* [Exercise brief] Whenever the word "size" shows up in a line of the data, copy that line.

Top of Exercise data

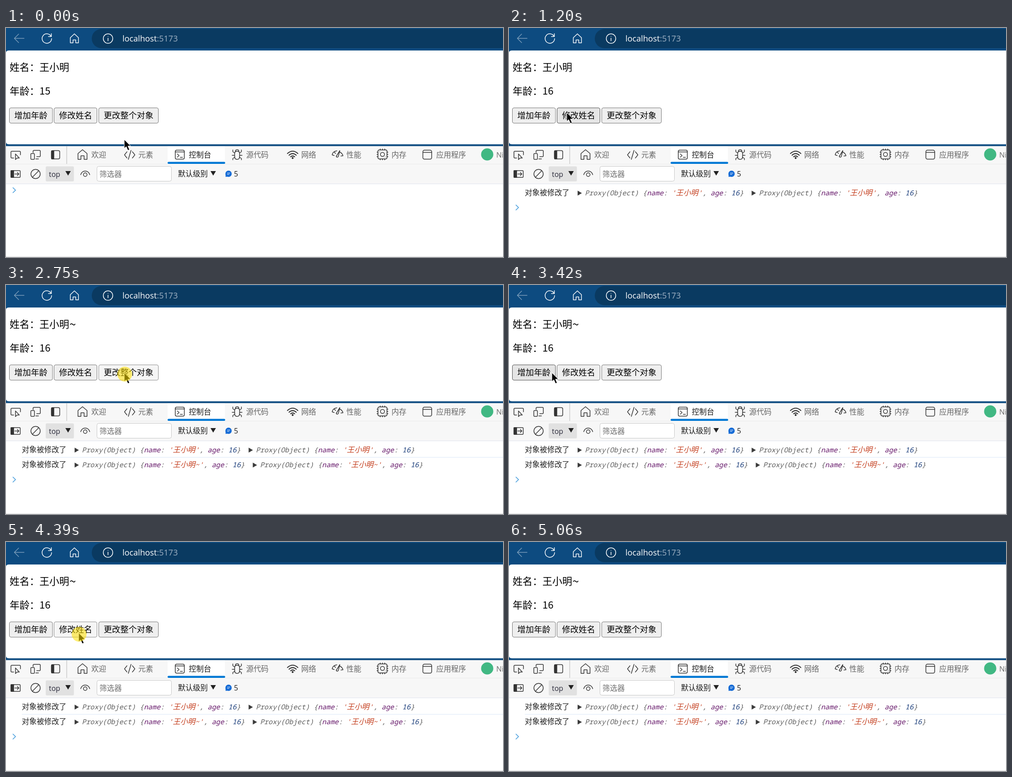
Write an HTML page that moves like this. It is 1101 px wide and 509 px high and loops after 5080 ms.

```html
<!DOCTYPE html>
<html lang="zh">
<head>
<meta charset="utf-8">
<title>Console demo</title>
<style>
  html, body { margin: 0; width: 100%; height: 100%; overflow: hidden; background: #fff; }
  svg { display: block; }
  text { font-family: "Open Sans", "Noto Sans CJK SC", "Noto Sans CJK", sans-serif; font-size: 16.5px; white-space: pre; }
  .cjk { font-family: "Noto Sans CJK SC", "Noto Sans CJK", sans-serif; font-weight: 350; }
  .page { font-size: 22px; fill: #000; }
  .label { font-size: 18.33px; fill: #000; }
  .mono { font-family: "Noto Sans Mono", monospace; font-size: 15.28px; font-style: italic; fill: #5f5f5f; }
  .mono .key { fill: #671a6b; }
  .mono .str { fill: #c43f1f; }
  .mono .han { font-family: "Noto Sans CJK SC", "Noto Sans CJK", sans-serif; font-size: 16.5px; font-weight: 350; }
  .mono .num { fill: #173a78; }
  .icon { fill: none; stroke: #333; stroke-width: 1.5; stroke-linecap: round; stroke-linejoin: round; }
  .icon .solid { fill: #333; }
  .nav { stroke: #fff; }
</style>
</head>
<body>
<svg id="stage" width="1101" height="509" viewBox="0 0 1101 509"></svg>
<script>
const LOOP = 5080;
const stage = document.getElementById('stage');
const text = (x, y, s, attrs = '') => `<text x="${x}" y="${y}" ${attrs}>${s}</text>`;
const rect = (x, y, w, h, attrs = '') => `<rect x="${x}" y="${y}" width="${w}" height="${h}" ${attrs}/>`;
const path = (d, attrs = '') => `<path d="${d}" ${attrs}/>`;
const circle = (x, y, r, attrs = '') => `<circle cx="${x}" cy="${y}" r="${r}" ${attrs}/>`;
const icon = (content, cls = '') => `<g class="icon ${cls}">${content}</g>`;

const buttons = [
  { x: 7.5, w: 95.5, label: '增加年龄' },
  { x: 106.5, w: 95, label: '修改姓名' },
  { x: 205.5, w: 132, label: '更改整个对象' },
];

// Cursor moves: first step, last step, step count, end point
const moves = [
  [50, 280, 6, 66, 192],
  [880, 1010, 3, 110, 190],
  [1160, 1200, 2, 128, 189],
  [2130, 2130, 1, 146, 187],
  [2170, 2370, 5, 262, 196],
  [3240, 3420, 4, 95, 196],
  [3470, 3570, 3, 64, 196],
  [4020, 4160, 4, 161, 203],
  [4660, 5060, 10, 250, 520],
];

// Clicks: highlight on, button pressed, released
const clicks = [
  [420, 466, 513],
  [1520, 1570, 1620],
  [2750, 2750, 2890],
  [3760, 3760, 3850],
  [4390, 4390, 4480],
];

function browserBar() {
  return rect(0, 0, 1101, 263, 'fill="#0d4b80"') +
    rect(190, 2, 960, 43, 'rx="21.5" fill="#0a3a61"') +
    icon(path('M40 23H19M28 13.5L18.5 23L28 32.5', 'opacity=".45"') +
      path('M99.8 18.5A10.5 10.5 0 1 0 101 23.5M100.5 12.5V19H94') +
      path('M142.5 21.5L151.5 13L160.5 21.5V33H154.5V26.5H148.5V33H142.5Z') +
      circle(226, 23.5, 10.5) + path('M226 22.5V28.5M226 18.5V18.6'), 'nav') +
    text(258, 30, 'localhost<tspan fill="#9fb2c4">:5173</tspan>', 'fill="#fff" style="font-size:18.2px"');
}

function tabBar() {
  const tabs = [[189, '欢迎'], [293, '元素'], [405, '控制台'], [532, '源代码'], [654, '网络'],
    [754, '性能'], [854, '内存'], [953, '应用程序']];
  let teeth = '';
  for (let i = 0; i < 3; i++) {
    const d = 5 * i;
    teeth += `M${829 + d} 271V268.8M${829 + d} 291V293.2M824 ${276 + d}H821.8M844 ${276 + d}H846.2`;
  }
  return rect(0, 262.5, 1101, 83.5, 'fill="#f7f7f7"') +
    rect(358, 263, 127, 39, 'fill="#fff"') +
    path('M0 302.5H358M485 302.5H1101', 'stroke="#ebebeb"') +
    rect(358, 297.5, 127.5, 4.5, 'rx="2" fill="#0078d4"') +
    path('M134.5 263V302', 'stroke="#c9c9c9" stroke-width="1.5"') +
    tabs.map(([x, s]) => text(x, 288.3, s, `class="cjk" fill="${x === 405 ? '#1b1b1b' : '#666'}"`)).join('') +
    text(1086, 288, 'Ni', 'fill="#6e6e6e"') +
    circle(1066, 281, 13.5, 'fill="#41b883"') +
    icon(
      // inspect, devices, dock
      path('M17 289H13Q11 289 11 287V276Q11 274 13 274H30Q32 274 32 276V282') +
      path('M21 280V292.5L24.5 289H29.5Z') +
      path('M60 277V274Q60 272 62 272H74Q76 272 76 274V284Q76 286 74 286H68M66 291H72') +
      rect(55, 279, 8, 13, 'rx="1.5"') +
      rect(100.5, 272.5, 18.5, 18.5, 'rx="3"') + path('M101 273H106V291H101Z', 'class="solid"') +
      // welcome, elements, console
      path('M159.5 279L169.5 270.5L179.5 279V292H173V284H166V292H159.5Z') +
      path('M268 275L262.5 282L268 289M280 275L285.5 282L280 289M277 272L271 292') +
      rect(375, 271.5, 20, 20, 'rx="3"') + path('M375 275.5H395M379.5 280L383.5 283.5L379.5 287M386 287.5H391') +
      // sources
      path('M506.5 279Q506.5 274 512 274T517.5 279V286Q517.5 292 512 292T506.5 286ZM508 275Q508 270.5 512 270.5T516 275') +
      path('M506.5 278L502.5 275V271M517.5 278L521.5 275V271M506.5 283H501M517.5 283H523M507 287L502.5 290V293M517 287L521.5 290V293') +
      // network
      path('M623.5 279Q635 268.5 646.5 279M627 282.8Q635 275.5 643 282.8M630.5 286.3Q635 282.5 639.5 286.3', 'stroke-width="2"') +
      circle(635, 289, 1.4, 'class="solid"') +
      // performance
      path('M722.5 282Q724 274 733 273M739 275.5Q745 278 746.5 284M722.5 282L727 283.5M727 275.5L730 279M742 284.5L746.5 284') +
      path('M739.5 272.5L731.5 285.5Q733.5 288.5 736 286Z') +
      // memory
      rect(824, 271, 20, 20, 'rx="3"') + circle(834, 281, 4.5) + path(teeth) +
      path('M828 275V275.1M840 287V287.1') +
      // application
      rect(923.5, 271.5, 19.5, 20, 'rx="3.5"') + path('M923.5 276.5H943'));
}

function filterBar() {
  const dropArrow = x => path(`M${x} 318H${x + 12}L${x + 6} 328Z`, 'fill="#222"');
  return rect(88, 307.5, 62.5, 33.5, 'rx="3" fill="#e1e1e1"') +
    rect(201.5, 307.5, 165, 33, 'rx="4" fill="#fff" stroke="#c6c6c6"') +
    text(95, 330.5, 'top', 'fill="#2b2b3b" style="font-size:16px"') +
    dropArrow(131.5) + dropArrow(453) +
    text(207, 330.5, '筛选器', 'class="cjk" fill="#707070"') +
    text(381, 330, '默认级别', 'class="cjk" fill="#1b1b1b"') +
    circle(493, 324, 7, 'fill="#156bd6"') + path('M486.5 331V325L492 330Z', 'fill="#156bd6"') +
    path('M490 322.5H496.5M490 325.5H494.5', 'stroke="#fff" stroke-width="1.2"') +
    text(505, 330, '5', 'fill="#1b1b1b" style="font-size:16px"') +
    icon(rect(11, 317, 20.5, 15, 'rx="1.5"') + rect(11, 317, 6, 15, 'class="solid"') +
      path('M19.5 324.5H28M25 321L28.5 324.5L25 328') +
      circle(65.5, 324.5, 10.3) + path('M58.5 331.8L72.5 317.2') +
      path('M165.5 326Q168 318 175.5 318T185.5 326') + circle(175.5, 326, 4)) +
    path('M0 346.5H1101', 'stroke="#dfe3ee"') +
    path('M0 508.5H1101', 'stroke="#dedede"');
}

function logRow(id, y, suffix) {
  const shift = 9.17 * suffix.length;
  const span = (cls, s) => `<tspan class="${cls}">${s}</tspan>`;
  const object = x => path(`M${x - 16} ${y - 10.5}V${y + 0.5}L${x - 6.5} ${y - 5}Z`, 'fill="#3c3c3c"') +
    text(x, y, 'Proxy(Object) {' + span('key', 'name') + ': ' +
      span('str', `'${span('han', '王小明')}${suffix}'`) + ', ' +
      span('key', 'age') + ': ' + span('num', '16') + '}', 'class="mono"');
  return `<g id="${id}">` + text(35, y, '对象被修改了', 'class="cjk" fill="#222"') +
    object(168) + object(553.5 + shift) + '</g>';
}

stage.innerHTML = browserBar() +
  path('M1101 50H7Q0 50 0 55V253Q0 258.5 7 258.5H1101Z', 'fill="#fff"') +
  text(8, 95.3, '姓名：王小明', 'class="cjk page"') +
  text(140.5, 97, '~', 'id="tilde" class="cjk page" style="font-size:26px"') +
  text(8, 148.2, '年龄：<tspan id="age">15</tspan>', 'class="cjk page"') +
  buttons.map((b, i) => rect(b.x, 177.5, b.w, 34, `id="button${i}" rx="3.5"`) +
    text(b.x + 11, 201.3, b.label, 'class="cjk label"')).join('') +
  tabBar() + filterBar() +
  rect(0, 347, 1101, 161, 'fill="#fff"') +
  logRow('row0', 372, '') + logRow('row1', 405.3, '~') +
  path('M35 383H1101', 'id="rule" stroke="#d9e6f8"') +
  path('M15 354.5L21 360.5L15 366.5', 'id="prompt" fill="none" stroke="#4a9fdd" stroke-width="1.7"') +
  '<g id="cursor">' +
  path('M0 -1V18.5L4.3 14.6L8 23L11.6 21.4L8 13.3H14Z', 'fill="#000" stroke="#fff" stroke-width="1"') +
  circle(1, 2, 16.5, 'id="glow" fill="#ffe000" opacity=".55"') + '</g>';

const el = id => document.getElementById(id);
const show = (id, on) => el(id).setAttribute('visibility', on ? 'visible' : 'hidden');

function cursorAt(t) {
  let x = 262, y = 249;
  for (const [start, end, count, toX, toY] of moves) {
    if (t < start) break;
    const gap = (end - start) / (count - 1) || 1;
    const p = Math.min(count, Math.floor((t - start) / gap + 1e-6) + 1) / count;
    x += (toX - x) * p;
    y += (toY - y) * p;
  }
  return [x, y];
}

function draw(t) {
  const [x, y] = cursorAt(t);
  const glowing = clicks.some(([on, , up]) => t >= on && t < up);
  const pressed = clicks.some(([, down, up]) => t >= down && t < up);
  el('cursor').setAttribute('transform', `translate(${x} ${y})`);
  show('glow', glowing);

  buttons.forEach((b, i) => {
    const hover = x >= b.x && x <= b.x + b.w && y >= 177 && y <= 212;
    const [fill, stroke] = !hover ? ['#efefef', '#767676']
      : pressed ? ['#f5f5f5', '#8d8d8d'] : ['#e5e5e5', '#4f4f4f'];
    el('button' + i).setAttribute('fill', fill);
    el('button' + i).setAttribute('stroke', stroke);
  });

  const rows = (t >= 560) + (t >= 1620);
  el('age').textContent = t >= 513 ? '16' : '15';
  show('tilde', rows > 1);
  show('row0', rows > 0);
  show('row1', rows > 1);
  show('rule', rows > 1);
  el('prompt').setAttribute('transform', `translate(0 ${[0, 38.5, 72][rows]})`);
}

const begin = performance.now();
function tick() {
  draw((performance.now() - begin) % LOOP);
  requestAnimationFrame(tick);
}
draw(0);
requestAnimationFrame(tick);
</script>
</body>
</html>
```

Bottom of Exercise data

* [Output below]
  text { font-family: "Open Sans", "Noto Sans CJK SC", "Noto Sans CJK", sans-serif; font-size: 16.5px; white-space: pre; }
  .page { font-size: 22px; fill: #000; }
  .label { font-size: 18.33px; fill: #000; }
  .mono { font-family: "Noto Sans Mono", monospace; font-size: 15.28px; font-style: italic; fill: #5f5f5f; }
  .mono .han { font-family: "Noto Sans CJK SC", "Noto Sans CJK", sans-serif; font-size: 16.5px; font-weight: 350; }
    text(258, 30, 'localhost<tspan fill="#9fb2c4">:5173</tspan>', 'fill="#fff" style="font-size:18.2px"');
    text(95, 330.5, 'top', 'fill="#2b2b3b" style="font-size:16px"') +
    text(505, 330, '5', 'fill="#1b1b1b" style="font-size:16px"') +
  text(140.5, 97, '~', 'id="tilde" class="cjk page" style="font-size:26px"') +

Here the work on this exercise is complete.